COLONEL: I have the honor to report that on the morning of the 19th ultimo the Army of West Virginia, under my command, owing to the heavy details made from it, did not number over 4,000 bayonets present. The First Division, Col. Joseph Thoburn commanding, and Batteries B, Fifth United States, and D, First Pennsylvania Artillery, were encamped farther down Cedar Creek, and about one mile from the left of the Nineteenth Corps, on a high ridge overlooking Cedar Creek and the country in the vicinity of Strasburg, with the right resting close to and fronting down the creek. The general bearing of this ridge was an irregular crescent, running to the rear of and about a half a mile distant from the left of the Nineteenth Corps. Battery L, First Ohio Artillery, was occupying the works above the bridge across the creek, while the Second Division, Col. R.B. Hayes commanding, was held in reserve and encamped about a quarter of a mile in rear of the left of the Nineteenth Corps. My pickets were at the usual distance from camp, and connecting with those of the other commands. The works in front of the First Division were being extended on this ridge opposite the Second Division, to be used by other troops in case of an emergency, as I had not a sufficient number of men to man them. Subsequent investigation goes to show that the greater part of the enemy some time during the night previous crossed the Shenandoah River below the mouth of Cedar Creek and massed just outside of my pickets. At about 4.30 a.m. another force of the enemy crossed the creek in front of the First Division, and soon after the enemy came rushing in solid lines of battle, without skirmishers, on my pickets, coming to the works with those of the pickets they had not captured, in overwhelming numbers, entering that portion of the works not occupied by our troops, and soon were on the flanks and in the rear of the First Division and the two batteries, compelling them either to retreat or be captured. The ground to be passed over was one succession of hills and ravines, so that it was impossible for troops to make a rapid retreat in anything like good order. In the meantime the Second Division was formed on a ridge parallel to and facing the pike, with its right nearly opposite to the left of the Nineteenth Corps. One brigade of the latter was placed in position nearly at right angles to this division and on its extreme right; on the left of the Second Division divas formed Colonel Kitching's command. The enemy attacking this line in front was at the same time turning the left Hank of Colonel Kitching's command. This command commenced falling back, when the whole line apparently took it up in a good deal of disorder In every regiment, however, a considerable number of men contested the advance of the enemy, and so delayed him until the army head quarters and other wagons were enabled to get off safely. Battery L First Ohio Artillery, remained in position until compelled to retire doing good execution in its retreat. The dense smoke which enveloped everywhere tended greatly to create the general confusion that prevailed. After my command was reformed, General Sheridan placed it on the left of the Sixth Corps, to be held in reserve. After the general advance was made I followed after, overtaking the other commands before they reached Cedar Creels. Capt. H. A. Du Pont, with Battery B. Fifth United States, and Battery Is, First Ohio Artillery, galloped forward to the skirmish line and did most admirable execution. (see Captain Du Pont's report) The command camped for the night on the grounds occupied before. As the dense fog which prevailed shut from view the operations of most of the army, I respectfully refer you to the inclosed reports of my subaltern commanders for further details of this army' s operations.

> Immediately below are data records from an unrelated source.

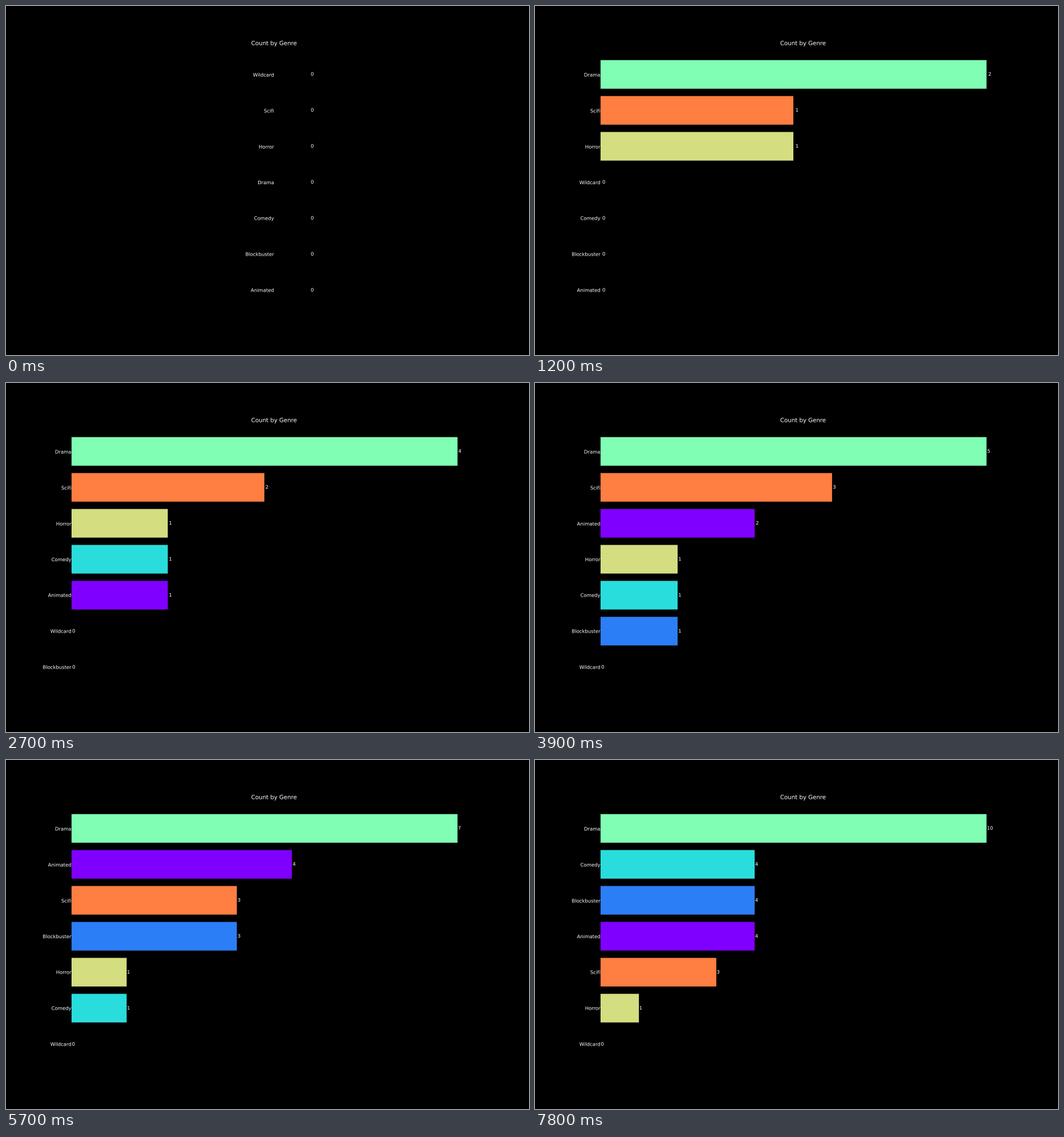
These frames come from a looping animation (917x611 px, 8 s). An HTML page with a canvas:

```html
<!DOCTYPE html>
<html lang="en">
<head>
<meta charset="utf-8">
<title>Count by Genre</title>
<style>
  html, body { margin: 0; width: 100%; height: 100%; overflow: hidden; background: #000; }
  canvas { display: block; width: 100vw; height: 100vh; }
</style>
</head>
<body>
<canvas id="chart" width="917" height="611"></canvas>
<script>
const canvas = document.getElementById('chart');
const view = canvas.getContext('2d');
const FONT = '"DejaVu Sans", Verdana, sans-serif';
const STEP = 300, LOOP = 8000;

// Drawn at double size, then halved for even antialiasing.
const buffer = document.createElement('canvas');
buffer.width = canvas.width * 2;
buffer.height = canvas.height * 2;
const ctx = buffer.getContext('2d');

// Layout in a 1500 x 1000 figure at 100 dpi.
const FIG_W = 1500, FIG_H = 1000, PT = 100 / 72;
const LEFT = 187.5, WIDTH = 1162.5, TOP = 120, HEIGHT = 770;
const ROW = HEIGHT / 7.48, BAR = 0.8 * ROW, FIRST = TOP + 0.74 * ROW;
const MID = LEFT + WIDTH / 2, GAP = 0.01;

const genres = [
  ['Animated', '#8000ff'], ['Blockbuster', '#2c7ef7'], ['Comedy', '#2adddd'],
  ['Drama', '#80ffb4'], ['Horror', '#d4dd80'], ['Scifi', '#ff7e41'], ['Wildcard', '#ff0000']
].map(([name, color]) => ({ name, color }));

// Each step adds one entry, given by the genre's initial.
const ENTRIES = 'DSDHCDSADSADBADBADBBDCDCDC';

function ranking(step) {
  const seen = ENTRIES.slice(0, step);
  return genres
    .map(g => ({ ...g, count: seen.split(g.name[0]).length - 1 }))
    .reverse()
    .sort((a, b) => b.count - a.count);
}

function text(str, x, y, align, points = 10) {
  ctx.font = `${points * PT}px ${FONT}`;
  ctx.textRendering = 'geometricPrecision';
  ctx.letterSpacing = '0.01px'; // keeps "fi" from joining
  ctx.textAlign = align;
  ctx.fillStyle = '#fff';
  ctx.fillText(str, x, Math.round(y));
}

function bar(x0, x1, y0, y1, color) {
  const [l, r, t, b] = [x0, x1, y0, y1].map(Math.round);
  ctx.fillStyle = color;
  ctx.fillRect(l, t, r - l, b - t);
}

function draw(step) {
  const rows = ranking(step);
  const max = rows[0].count;
  const zero = max ? LEFT : MID;
  const unit = max ? WIDTH / 1.05 / max : WIDTH / 0.11;

  ctx.setTransform(buffer.width / FIG_W, 0, 0, buffer.height / FIG_H, 0, 0);
  ctx.fillStyle = '#000';
  ctx.fillRect(0, 0, FIG_W, FIG_H);

  text('Count by Genre', MID, TOP - 6 * PT, 'center', 12);
  rows.forEach(({ name, color, count }, i) => {
    const y = FIRST + i * ROW;
    const end = zero + count * unit;
    if (count) bar(zero, end, y - BAR / 2, y + BAR / 2, color);
    text(name, zero, y + 5.5, 'right');
    text(count, Math.round(end + GAP * unit), y + 4, 'left');
  });

  view.drawImage(buffer, 0, 0, canvas.width, canvas.height);
}

const start = performance.now();
let shown = -1;

function tick() {
  const t = (performance.now() - start) % LOOP;
  const step = Math.min(Math.floor(t / STEP), ENTRIES.length);
  if (step !== shown) draw(shown = step);
  requestAnimationFrame(tick);
}
tick();
</script>
</body>
</html>
```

My loss was as follows:
Command. Killed Wounded Missing Total
First Division
Second Division
Artillery Brigade
Seven pieces of artillery, 10 caissons, 2 battery wagons, 1 forge, 4 army wagons, and 2 ambulances.

I am specially indebted to my division and other commanders and to the members of my staff for valuable services rendered on that day. Captain Du Pont, chief of artillery, and the officers and men of his batteries are deserving of particular mention for their conspicuous gallantry and the valuable services rendered that day.

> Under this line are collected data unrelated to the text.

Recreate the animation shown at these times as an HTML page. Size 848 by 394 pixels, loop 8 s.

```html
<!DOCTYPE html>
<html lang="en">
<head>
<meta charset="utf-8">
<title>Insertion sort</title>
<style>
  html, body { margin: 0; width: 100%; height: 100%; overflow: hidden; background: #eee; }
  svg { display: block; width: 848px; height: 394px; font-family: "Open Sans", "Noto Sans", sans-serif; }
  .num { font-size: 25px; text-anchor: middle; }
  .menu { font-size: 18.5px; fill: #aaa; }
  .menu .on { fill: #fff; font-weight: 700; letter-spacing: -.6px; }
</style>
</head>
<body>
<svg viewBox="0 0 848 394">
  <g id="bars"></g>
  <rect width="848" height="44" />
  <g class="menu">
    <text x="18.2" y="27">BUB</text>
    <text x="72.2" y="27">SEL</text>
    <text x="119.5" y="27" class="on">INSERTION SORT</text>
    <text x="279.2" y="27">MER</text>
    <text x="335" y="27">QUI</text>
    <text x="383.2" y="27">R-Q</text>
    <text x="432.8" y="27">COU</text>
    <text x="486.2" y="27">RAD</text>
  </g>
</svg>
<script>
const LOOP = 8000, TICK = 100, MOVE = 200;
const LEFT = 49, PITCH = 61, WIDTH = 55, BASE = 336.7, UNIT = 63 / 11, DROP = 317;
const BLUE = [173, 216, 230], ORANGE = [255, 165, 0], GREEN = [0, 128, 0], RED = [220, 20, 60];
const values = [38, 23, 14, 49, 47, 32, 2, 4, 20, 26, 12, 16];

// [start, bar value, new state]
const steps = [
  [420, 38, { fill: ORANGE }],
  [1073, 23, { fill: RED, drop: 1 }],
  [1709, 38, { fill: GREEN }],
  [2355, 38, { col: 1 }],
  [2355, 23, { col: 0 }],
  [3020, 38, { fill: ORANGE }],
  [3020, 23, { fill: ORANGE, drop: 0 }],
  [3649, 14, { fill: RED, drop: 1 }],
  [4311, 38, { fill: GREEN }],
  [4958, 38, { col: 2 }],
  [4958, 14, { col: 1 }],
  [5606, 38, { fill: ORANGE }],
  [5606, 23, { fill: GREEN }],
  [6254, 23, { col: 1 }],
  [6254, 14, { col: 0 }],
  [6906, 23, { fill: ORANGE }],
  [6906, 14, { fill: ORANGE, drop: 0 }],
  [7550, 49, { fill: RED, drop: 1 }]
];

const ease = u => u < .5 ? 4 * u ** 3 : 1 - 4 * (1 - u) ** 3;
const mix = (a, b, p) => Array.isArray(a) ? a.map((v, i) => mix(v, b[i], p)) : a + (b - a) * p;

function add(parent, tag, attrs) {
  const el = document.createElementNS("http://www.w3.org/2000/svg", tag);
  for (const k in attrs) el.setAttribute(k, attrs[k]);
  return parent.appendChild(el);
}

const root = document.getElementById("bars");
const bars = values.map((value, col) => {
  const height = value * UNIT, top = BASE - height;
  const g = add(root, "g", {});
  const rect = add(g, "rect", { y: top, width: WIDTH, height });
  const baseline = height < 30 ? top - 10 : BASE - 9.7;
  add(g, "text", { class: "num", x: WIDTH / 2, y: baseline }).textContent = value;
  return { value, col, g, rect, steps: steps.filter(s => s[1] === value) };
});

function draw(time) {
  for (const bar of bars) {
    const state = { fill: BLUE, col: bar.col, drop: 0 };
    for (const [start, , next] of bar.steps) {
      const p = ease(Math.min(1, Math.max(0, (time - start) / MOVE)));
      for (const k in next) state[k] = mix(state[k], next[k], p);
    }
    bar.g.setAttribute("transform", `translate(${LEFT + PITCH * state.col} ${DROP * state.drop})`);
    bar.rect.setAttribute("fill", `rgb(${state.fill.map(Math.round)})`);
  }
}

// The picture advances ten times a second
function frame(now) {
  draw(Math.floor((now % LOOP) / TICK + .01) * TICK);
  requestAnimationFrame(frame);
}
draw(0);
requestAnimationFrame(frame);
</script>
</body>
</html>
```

I am pained to report the death of Col. Joseph Thoburn, commanding First Division, and Capt. Philip G. Bier, assistant adjutant-general on my staff. Both fell mortally wounded while rallying the men. Brave, efficient, and ever conspicuous for their gallantry on the field of battle, in them the country sustained a loss not easily repaired.

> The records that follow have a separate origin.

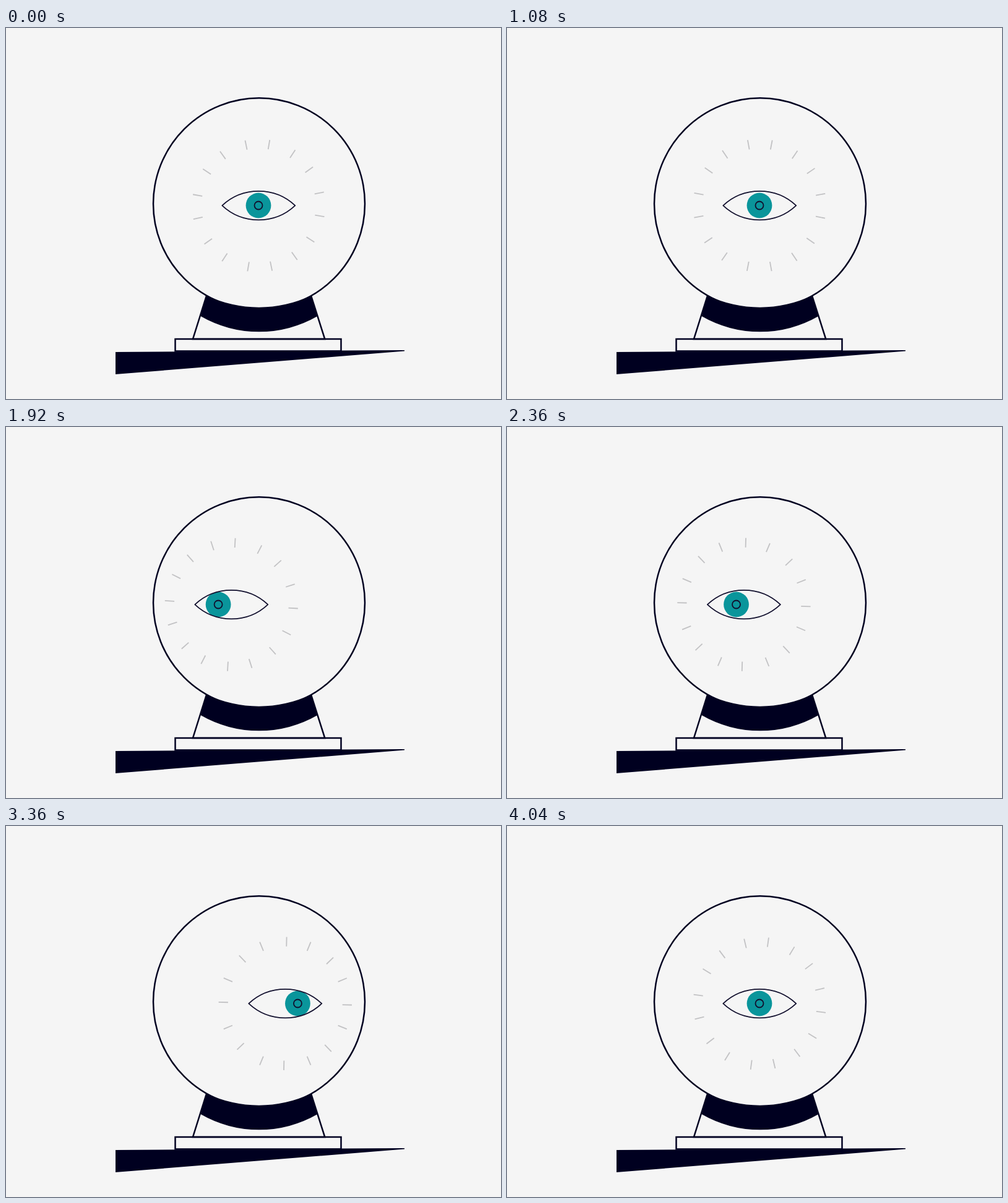
An HTML page for the animation above (4080 ms loop, 800 by 600 pixels).

```html
<!DOCTYPE html>
<html lang="en">
<head>
<meta charset="utf-8">
<title>Crystal ball</title>
<style>
  html, body { margin: 0; width: 100%; height: 100%; overflow: hidden; background: #f5f5f5; }
  svg { display: block; width: 800px; height: 600px; }
  .line { fill: none; stroke: #000020; stroke-width: 2.5; }
  .lid { fill: none; stroke: #110f2d; stroke-width: 1.8; stroke-linejoin: round; stroke-linecap: round; }
  .dark { fill: #000020; }
  #rays { stroke: #c2c2c4; stroke-width: 1.8; }
</style>
</head>
<body>
<svg viewBox="0 0 800 600">
  <defs><clipPath id="opening"><path id="mask"/></clipPath></defs>
  <circle class="line" cx="409" cy="284.3" r="171"/>
  <path class="line" d="M324 433L302 503H515.3L493 433"/>
  <path class="dark" d="M324 432.5A197 197 0 0 0 493.5 432.5L503.5 466A189 189 0 0 1 314.5 466Z"/>
  <rect class="line" x="273.5" y="503" width="268" height="19.5"/>
  <path class="dark" d="M177 524L644 521V522.5L177 560Z"/>
  <g id="rays"></g>
  <g id="eye">
    <g clip-path="url(#opening)">
      <g id="iris">
        <circle r="20.4" fill="#0a959b"/>
        <circle class="lid" r="6.5"/>
      </g>
    </g>
    <path id="outline" class="lid"/>
    <path id="crease" class="lid" pathLength="100" d="M61 -13.5C28 -45 -28 -45 -61 -13.5"/>
  </g>
</svg>
<script>
const LOOP = 4080, STEP = 40, STEPS = 101;
const CX = 408.3, CY = 287.2;
const [rays, eye, iris, mask, outline, crease] =
  ['rays', 'eye', 'iris', 'mask', 'outline', 'crease'].map(id => document.getElementById(id));

// Rays come in pairs, slightly uneven around the ring
for (let i = 0; i < 16; i++) {
  const ray = document.createElementNS('http://www.w3.org/2000/svg', 'path');
  ray.setAttribute('d', 'M0 -92.4V-107.7');
  ray.setAttribute('transform', `rotate(${(i >> 1) * 45 + (i & 1) * 23.7})`);
  rays.append(ray);
}

// Eased 0..1 ramp
function ramp(n, start, length) {
  const u = Math.min(1, Math.max(0, (n - start) / length));
  return u * u * (3 - 2 * u);
}

function draw(time) {
  // The first pose is held for two steps
  const n = Math.max(0, Math.floor(time % LOOP / STEP) - 1);

  const dx = -44 * (ramp(n, 37, 7.6) - ramp(n, 54.1, 8.7))
    + 43 * (ramp(n, 72.9, 8.7) - ramp(n, 90, 8.7));
  const place = `translate(${CX + dx} ${CY})`;
  eye.setAttribute('transform', place);
  rays.setAttribute('transform', `${place} rotate(${9.6 + 180 * n / STEPS})`);
  iris.setAttribute('transform', `translate(${dx * 0.475 - 0.3} -0.2)`);

  const lidY = -31 + 62 * (ramp(n, 13.9, 5) - ramp(n, 20, 5));
  const shape = `M-59 0C-26 ${lidY} 26 ${lidY} 59 0C26 31 -26 31 -59 0Z`;
  mask.setAttribute('d', shape);
  outline.setAttribute('d', shape);

  const drawn = 100 * (ramp(n, 14, 6.4) - ramp(n, 20.4, 5));
  crease.setAttribute('stroke-dasharray', `${drawn} 200`);
  crease.setAttribute('visibility', drawn > 0.1 ? 'visible' : 'hidden');
}

const begin = performance.now();
function tick() {
  draw(performance.now() - begin);
  requestAnimationFrame(tick);
}
tick();
</script>
</body>
</html>
```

I respectfully call your attention to the loss of many brave and valuable officers who fell on that day, as mentioned in the reports of any subaltern commanders. Col. R. B. Hayes had his horse shot under him and was slightly injured.

I am, sir, very respectfully, your obedient servant,

Lieut. Col. J. W. FORSYTH,

Chief of Staff, Middle Military Division.